● **Task description**:
Your whole answer should be the number of lines in the material below that include the word "menuHover".

━━━━━ Data section

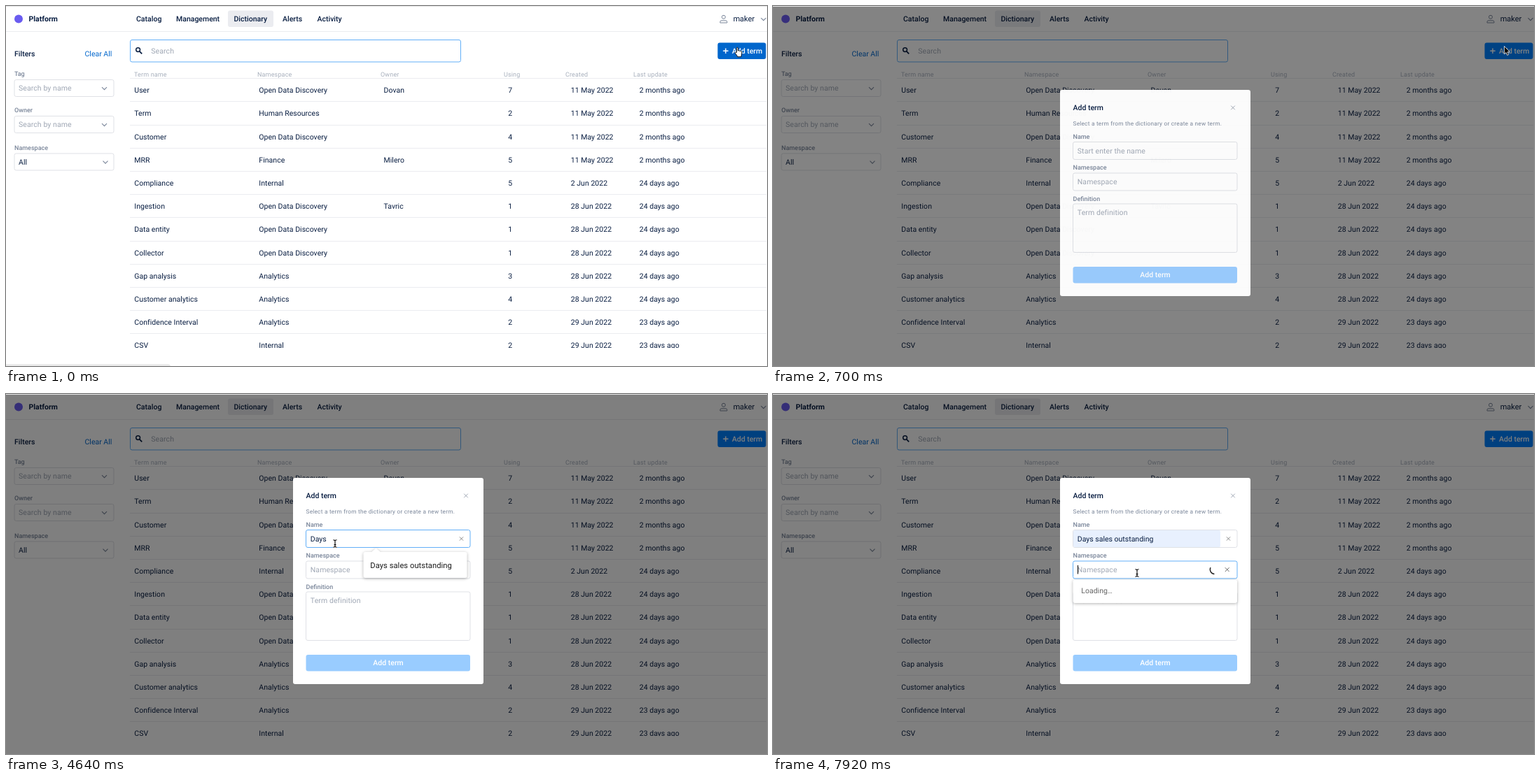
Recreate the animation shown at these times as an HTML page. Size 1087 by 515 pixels, loop 8000 ms.

```html
<!DOCTYPE html>
<html lang="en">
<head>
<meta charset="utf-8">
<title>Dictionary: add a term</title>
<style>
  html, body { margin: 0; width: 100%; height: 100%; overflow: hidden; background: #fff; }
  svg { display: block; width: 1087px; height: 515px; }
  text { font: 400 10.5px Roboto, Arial, sans-serif; fill: #091e42; white-space: pre; text-rendering: geometricPrecision; }
  .cell { letter-spacing: .04px; }
  .strong { font-weight: 500; }
  .brand { font-weight: 700; }
  .user { font-size: 11px; }
  .head { font-size: 9px; fill: #a8b0bd; letter-spacing: .15px; }
  .label { font-size: 9px; font-weight: 500; fill: #7a869a; }
  .hint { fill: #a0a8b5; letter-spacing: .08px; }
  .sub { font-size: 8.25px; fill: #7a869a; letter-spacing: .24px; }
  .link { fill: #0066cc; }
  .white { fill: #fff; font-weight: 500; }
  .item { font-size: 11.2px; fill: #1a1a1a; letter-spacing: .04px; }
  .muted { fill: #666; }
  .popup { filter: drop-shadow(0 1px 2px rgba(0, 0, 0, .3)); }
</style>
</head>
<body>
<svg id="stage" viewBox="0 0 1087 515"></svg>
<script>
const LOOP = 8000;
const LINE = '#ebecf0', BORDER = '#dfe1e6', FOCUS = '#62aff8', INK = '#091e42', GREY = '#7a869a';

function add(parent, tag, attrs = {}) {
  const el = document.createElementNS('http://www.w3.org/2000/svg', tag);
  for (const key in attrs) el.setAttribute(key, attrs[key]);
  parent.appendChild(el);
  return el;
}
const group = (parent, attrs) => add(parent, 'g', attrs);
const rect = (parent, x, y, width, height, fill, rx = 0) =>
  add(parent, 'rect', { x, y, width, height, fill, rx });
const stroke = (parent, d, color, width = 1) =>
  add(parent, 'path', { d, fill: 'none', stroke: color, 'stroke-width': width });
function write(parent, x, y, string, name, anchor = 'start') {
  const el = add(parent, 'text', { x, y, class: name, 'text-anchor': anchor });
  el.textContent = string;
  return el;
}
function box(parent, x, y, width, height, color = BORDER) {
  const el = rect(parent, x + .5, y + .5, width - 1, height - 1, '#fff', 2.5);
  el.setAttribute('stroke', color);
  return el;
}
const chevron = (parent, x, y) => stroke(parent, `M${x - 3.5} ${y - 1.7}l3.5 3.5 3.5-3.5`, GREY, 1.1);
const cross = (parent, x, y, r, color) =>
  stroke(parent, `M${x - r} ${y - r}l${2 * r} ${2 * r}M${x + r} ${y - r}l${-2 * r} ${2 * r}`, color);
const show = (el, on) => el.setAttribute('visibility', on ? 'visible' : 'hidden');

const stage = document.getElementById('stage');

// Page header
const page = group(stage);
rect(page, 0, 0, 1087, 515, '#fff');
rect(page, 0, 36, 1087, 1, LINE);
add(page, 'circle', { cx: 18, cy: 18.5, r: 6, fill: '#6a5cf0' });
write(page, 32.5, 22.2, 'Platform', 'brand');
rect(page, 317, 6.5, 65, 23.5, LINE, 3);
[[186, 'Catalog'], [243, 'Management'], [325.5, 'Dictionary'], [395, 'Alerts'], [444.5, 'Activity']]
  .forEach(([x, name]) => write(page, x, 22, name, 'strong'));
add(page, 'circle', { cx: 1025, cy: 15.8, r: 2.5, fill: 'none', stroke: GREY });
stroke(page, 'M1020 24v-1.2q0-2 2-2h6q2 0 2 2v1.2z', GREY);
write(page, 1038.7, 22.2, 'maker', 'user');
chevron(page, 1082, 18.8);

// Filters
write(page, 12, 71.8, 'Filters', 'strong');
write(page, 112.5, 71.8, 'Clear All', 'link');
[['Tag', 105, 'Search by name'], ['Owner', 157, 'Search by name'], ['Namespace', 210.5, 'All']]
  .forEach(([name, y, value]) => {
    const all = value === 'All';
    write(page, 12, y - 4.8, name, 'label');
    box(page, 11.5, y, 143, 25);
    write(page, 18, y + 16.3, value, all ? 'cell' : 'hint');
    chevron(page, all ? 142 : 140.5, y + 12.8);
  });

// Search and button
box(page, 177, 48, 473, 32.5, FOCUS);
add(page, 'circle', { cx: 188.6, cy: 62.6, r: 2.9, fill: 'none', stroke: INK, 'stroke-width': 1.5 });
stroke(page, 'M190.8 64.8l3.4 3.5', INK, 1.8);
write(page, 207.3, 67.8, 'Search', 'hint');
const addButton = rect(page, 1016.5, 52.5, 69, 23.5, '#0066cc', 3);
stroke(page, 'M1024.3 64.3h7.4M1028 60.6v7.4', '#fff', 1.4);
write(page, 1037, 68, 'Add term', 'white');

// Terms
const heads = ['Term name', 'Namespace', 'Owner', 'Using', 'Created', 'Last update'];
[183, 359, 535, 711, 799, 896].forEach((x, i) => write(page, x, 100.8, heads[i], 'head'));
const clip = add(add(page, 'defs'), 'clipPath', { id: 'list' });
rect(clip, 0, 100, 1087, 389.3, '#000');
const list = group(page, { 'clip-path': 'url(#list)' });
const ODD = 'Open Data Discovery', MAY = '11 May 2022', JUN = '28 Jun 2022', LATE = '29 Jun 2022';
[
  ['User', ODD, 'Dovan', 7, MAY, '2 months'],
  ['Term', 'Human Resources', '', 2, MAY, '2 months'],
  ['Customer', ODD, '', 4, MAY, '2 months'],
  ['MRR', 'Finance', 'Milero', 5, MAY, '2 months'],
  ['Compliance', 'Internal', '', 5, '2 Jun 2022', '24 days'],
  ['Ingestion', ODD, 'Tavric', 1, JUN, '24 days'],
  ['Data entity', ODD, '', 1, JUN, '24 days'],
  ['Collector', ODD, '', 1, JUN, '24 days'],
  ['Gap analysis', 'Analytics', '', 3, JUN, '24 days'],
  ['Customer analytics', 'Analytics', '', 4, JUN, '24 days'],
  ['Confidence Interval', 'Analytics', '', 2, LATE, '23 days'],
  ['CSV', 'Internal', '', 2, LATE, '23 days']
].forEach((row, i) => {
  const y = 124.1 + i * 33.2;
  rect(list, 177, Math.round(y - 21), 909, 1, LINE);
  [183.3, 361.3, 539.5, 717.3, 806.7, 904.7].forEach((x, c) =>
    write(list, x, y, c === 5 ? row[c] + ' ago' : row[c], 'cell'));
});
const status = rect(stage, -5, 512.3, 240, 10, '#e9e9e9', 4);

// Backdrop and dialog
const shade = rect(stage, 0, 1, 1087, 514, '#000');
rect(stage, 0, 0, 1087, 1, '#e4e4e4');
const dialog = group(stage);
rect(dialog, 410, 120, 272, 295, '#fff', 3);
write(dialog, 428.5, 149.2, 'Add term', 'strong');
cross(dialog, 657, 145.5, 2.8, '#a0a8b5');
write(dialog, 428.5, 170.5, 'Select a term from the dictionary or create a new term.', 'sub');
[['Name', 189.8], ['Namespace', 234], ['Definition', 278.6]]
  .forEach(([name, y]) => write(dialog, 428.5, y, name, 'label'));
const nameBox = box(dialog, 428, 194, 235.5, 26);
const spaceBox = box(dialog, 428, 238.5, 235.5, 26);
box(dialog, 428, 282.5, 235.5, 70.5);
const chosen = rect(dialog, 429, 195, 210, 24, '#e8f0fe', 2);
const nameHint = write(dialog, 434.8, 210.8, 'Start enter the name', 'hint');
const nameText = write(dialog, 434.8, 210.8, '', '');
const nameCross = cross(dialog, 650.5, 207, 2.6, '#8a8a8a');
const nameCaret = rect(dialog, 435, 201, 1, 12, '#000');
write(dialog, 434.8, 255, 'Namespace', 'hint');
write(dialog, 434.8, 299.3, 'Term definition', 'hint');
rect(dialog, 428.5, 373, 234.5, 23.5, '#99ccff', 3);
write(dialog, 546, 388.2, 'Add term', 'white', 'middle');

// Suggestions
const PITCH = 29.5;
const menu = group(stage);
const menuPaper = group(menu, { class: 'popup' });
add(menuPaper, 'path', { d: 'M521 227l7.5-6.5 7.5 6.5z', fill: '#fff' });
const menuBody = rect(menuPaper, 510.5, 226, 148, 37, '#fff', 3);
const menuHover = rect(menu, 510.5, 230, 148, PITCH, '#f5f5f5');
const menuItems = Array.from({ length: 6 }, (_, i) => write(menu, 520.3, 248.8 + i * PITCH, '', 'item'));

// Namespace lookup
const lookup = group(stage);
rect(group(lookup, { class: 'popup' }), 428.5, 265.5, 234.5, 33.5, '#fff', 3);
write(lookup, 440.3, 285, 'Loading…', 'muted');
cross(lookup, 648.7, 251.2, 2.9, '#666');
rect(lookup, 435, 245, 1, 12.5, '#000');
const spinner = stroke(lookup, '', '#222', 1.5);

// Pointers
const arrow = add(stage, 'path', {
  d: 'M0 0V11.3L2.6 9 4.3 12.9 6.2 12.1 4.6 8.3H8Z', fill: '#000', stroke: '#fff', 'stroke-width': .8
});
const hand = add(stage, 'path', {
  d: 'M2.6 8V1.6a1 1 0 0 1 2 0V5.5c.2-.8 1.8-.8 1.9.2.3-.7 1.7-.6 1.8.4.4-.5 1.5-.3 1.5.7V10c0 1.6-.9 2.2-.9 4H3.8C3.6 12 1.5 10.6.5 8.6c-.4-1 .8-1.6 1.5-.8z',
  fill: '#fff', stroke: '#000', 'stroke-width': .9
});
const beam = group(stage);
const beamPath = 'M-2.6-5.2q2.6 0 2.6 1.4 0-1.4 2.6-1.4M-2.6 5.2q2.6 0 2.6-1.4 0 1.4 2.6 1.4M0-4V4M-1.4 1.6h2.8';
stroke(beam, beamPath, '#fff', 2.2);
stroke(beam, beamPath, '#000', 1.1);
const pointers = { arrow, hand, beam };

// Step tables: [time, value...], each row holds until the next
const FADE = [[0, 0], [500, .05], [560, .2], [620, .54], [700, .97], [820, 1]];
const POINTER = [
  [0, 'hand', 1041, 58.7], [80, 'hand', 1040.5, 58.7], [500, 'arrow', 1044.5, 57.5],
  [820, 'arrow', 900, 140], [1060, 'arrow', 712, 221],
  [1780, 'arrow', 665, 213.5], [1870, 'beam', 560, 211], [1960, 'beam', 450, 210],
  [2050, 'arrow', 388, 212], [2130, 'beam', 440, 213], [2210, 'beam', 470, 214],
  [6250, 'beam', 520, 217], [6340, 'arrow', 568, 231.5], [6430, 'arrow', 571, 238],
  [6520, 'arrow', 572, 243], [6680, 'beam', 572, 247], [6770, 'beam', 570, 249], [6860, 'beam', 568, 250],
  [7130, 'beam', 556, 252], [7220, 'beam', 538, 254], [7310, 'beam', 525, 255], [7400, 'beam', 520, 256]
];
const TYPED = [
  [0, ''], [2750, 'D'], [3470, 'Da'], [3830, 'Day'], [3920, 'Days'], [4100, 'Days '], [5440, 'Days s'],
  [5620, 'Days sa'], [5710, 'Days sal'], [5890, 'Days sale'], [6610, 'Days sales outstanding']
];
const CARET = [[0, 0], [2570, 1], [3290, 0], [3470, 1], [4640, 0], [5080, 1], [6610, 0]];
const DSO = 'Days sales outstanding';
const MENU = [
  [0], [2570, 'User', 'Term', 'Customer', 'MRR', 'Compliance', 'Ingestion'],
  [2750, 'Data entity', 'Da', DSO, 'Denormalization'],
  [3470, 'Data entity', 'Da', DSO], [3830, DSO], [6610]
];
const OPEN = 500, FOCUS_NAME = 2570, HOVER = 6430, PICK = 6610, FOCUS_SPACE = 7490;

const held = (table, t) => table.filter(row => row[0] <= t).pop().slice(1);

function arc(cx, cy, r, from, to) {
  const point = deg => {
    const a = deg * Math.PI / 180;
    return `${cx + r * Math.cos(a)} ${cy + r * Math.sin(a)}`;
  };
  return `M${point(from)}A${r} ${r} 0 0 1 ${point(to)}`;
}

function draw(t) {
  const [fade] = held(FADE, t);
  shade.setAttribute('opacity', fade * .5);
  dialog.setAttribute('opacity', fade);
  show(status, t < OPEN);
  addButton.setAttribute('fill', t < OPEN ? '#0066cc' : '#0080ff');

  const [typed] = held(TYPED, t);
  nameText.textContent = typed;
  show(nameHint, !typed);
  show(nameCross, t >= FOCUS_NAME);
  show(chosen, t >= PICK);
  show(nameCaret, held(CARET, t)[0]);
  nameCaret.setAttribute('x', Math.round(435 + (typed ? nameText.getComputedTextLength() : 0)));
  nameBox.setAttribute('stroke', t >= FOCUS_NAME && t < FOCUS_SPACE ? FOCUS : BORDER);
  spaceBox.setAttribute('stroke', t >= FOCUS_SPACE ? FOCUS : BORDER);

  const items = held(MENU, t);
  menu.style.display = items.length ? '' : 'none';
  menuBody.setAttribute('height', 7.5 + PITCH * items.length);
  menuItems.forEach((el, i) => { el.textContent = items[i] || ''; });
  menuHover.style.display = t >= HOVER && t < PICK ? '' : 'none';

  lookup.style.display = t >= FOCUS_SPACE ? '' : 'none';
  if (t >= FOCUS_SPACE) {
    const lag = Math.ceil((7920 - t) / 86) * 86;
    const tail = 95 - lag * 360 / 1400;
    spinner.setAttribute('d', arc(631, 251, 6.6, tail, tail + 110 - lag * .24));
  }

  const [kind, x, y] = held(POINTER, t);
  for (const name in pointers) show(pointers[name], name === kind);
  pointers[kind].setAttribute('transform', `translate(${x} ${y})`);
}

function tick() {
  draw(performance.now() % LOOP);
  requestAnimationFrame(tick);
}
tick();
</script>
</body>
</html>
```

━━━━━━━━━━

● **Result of this task**:
2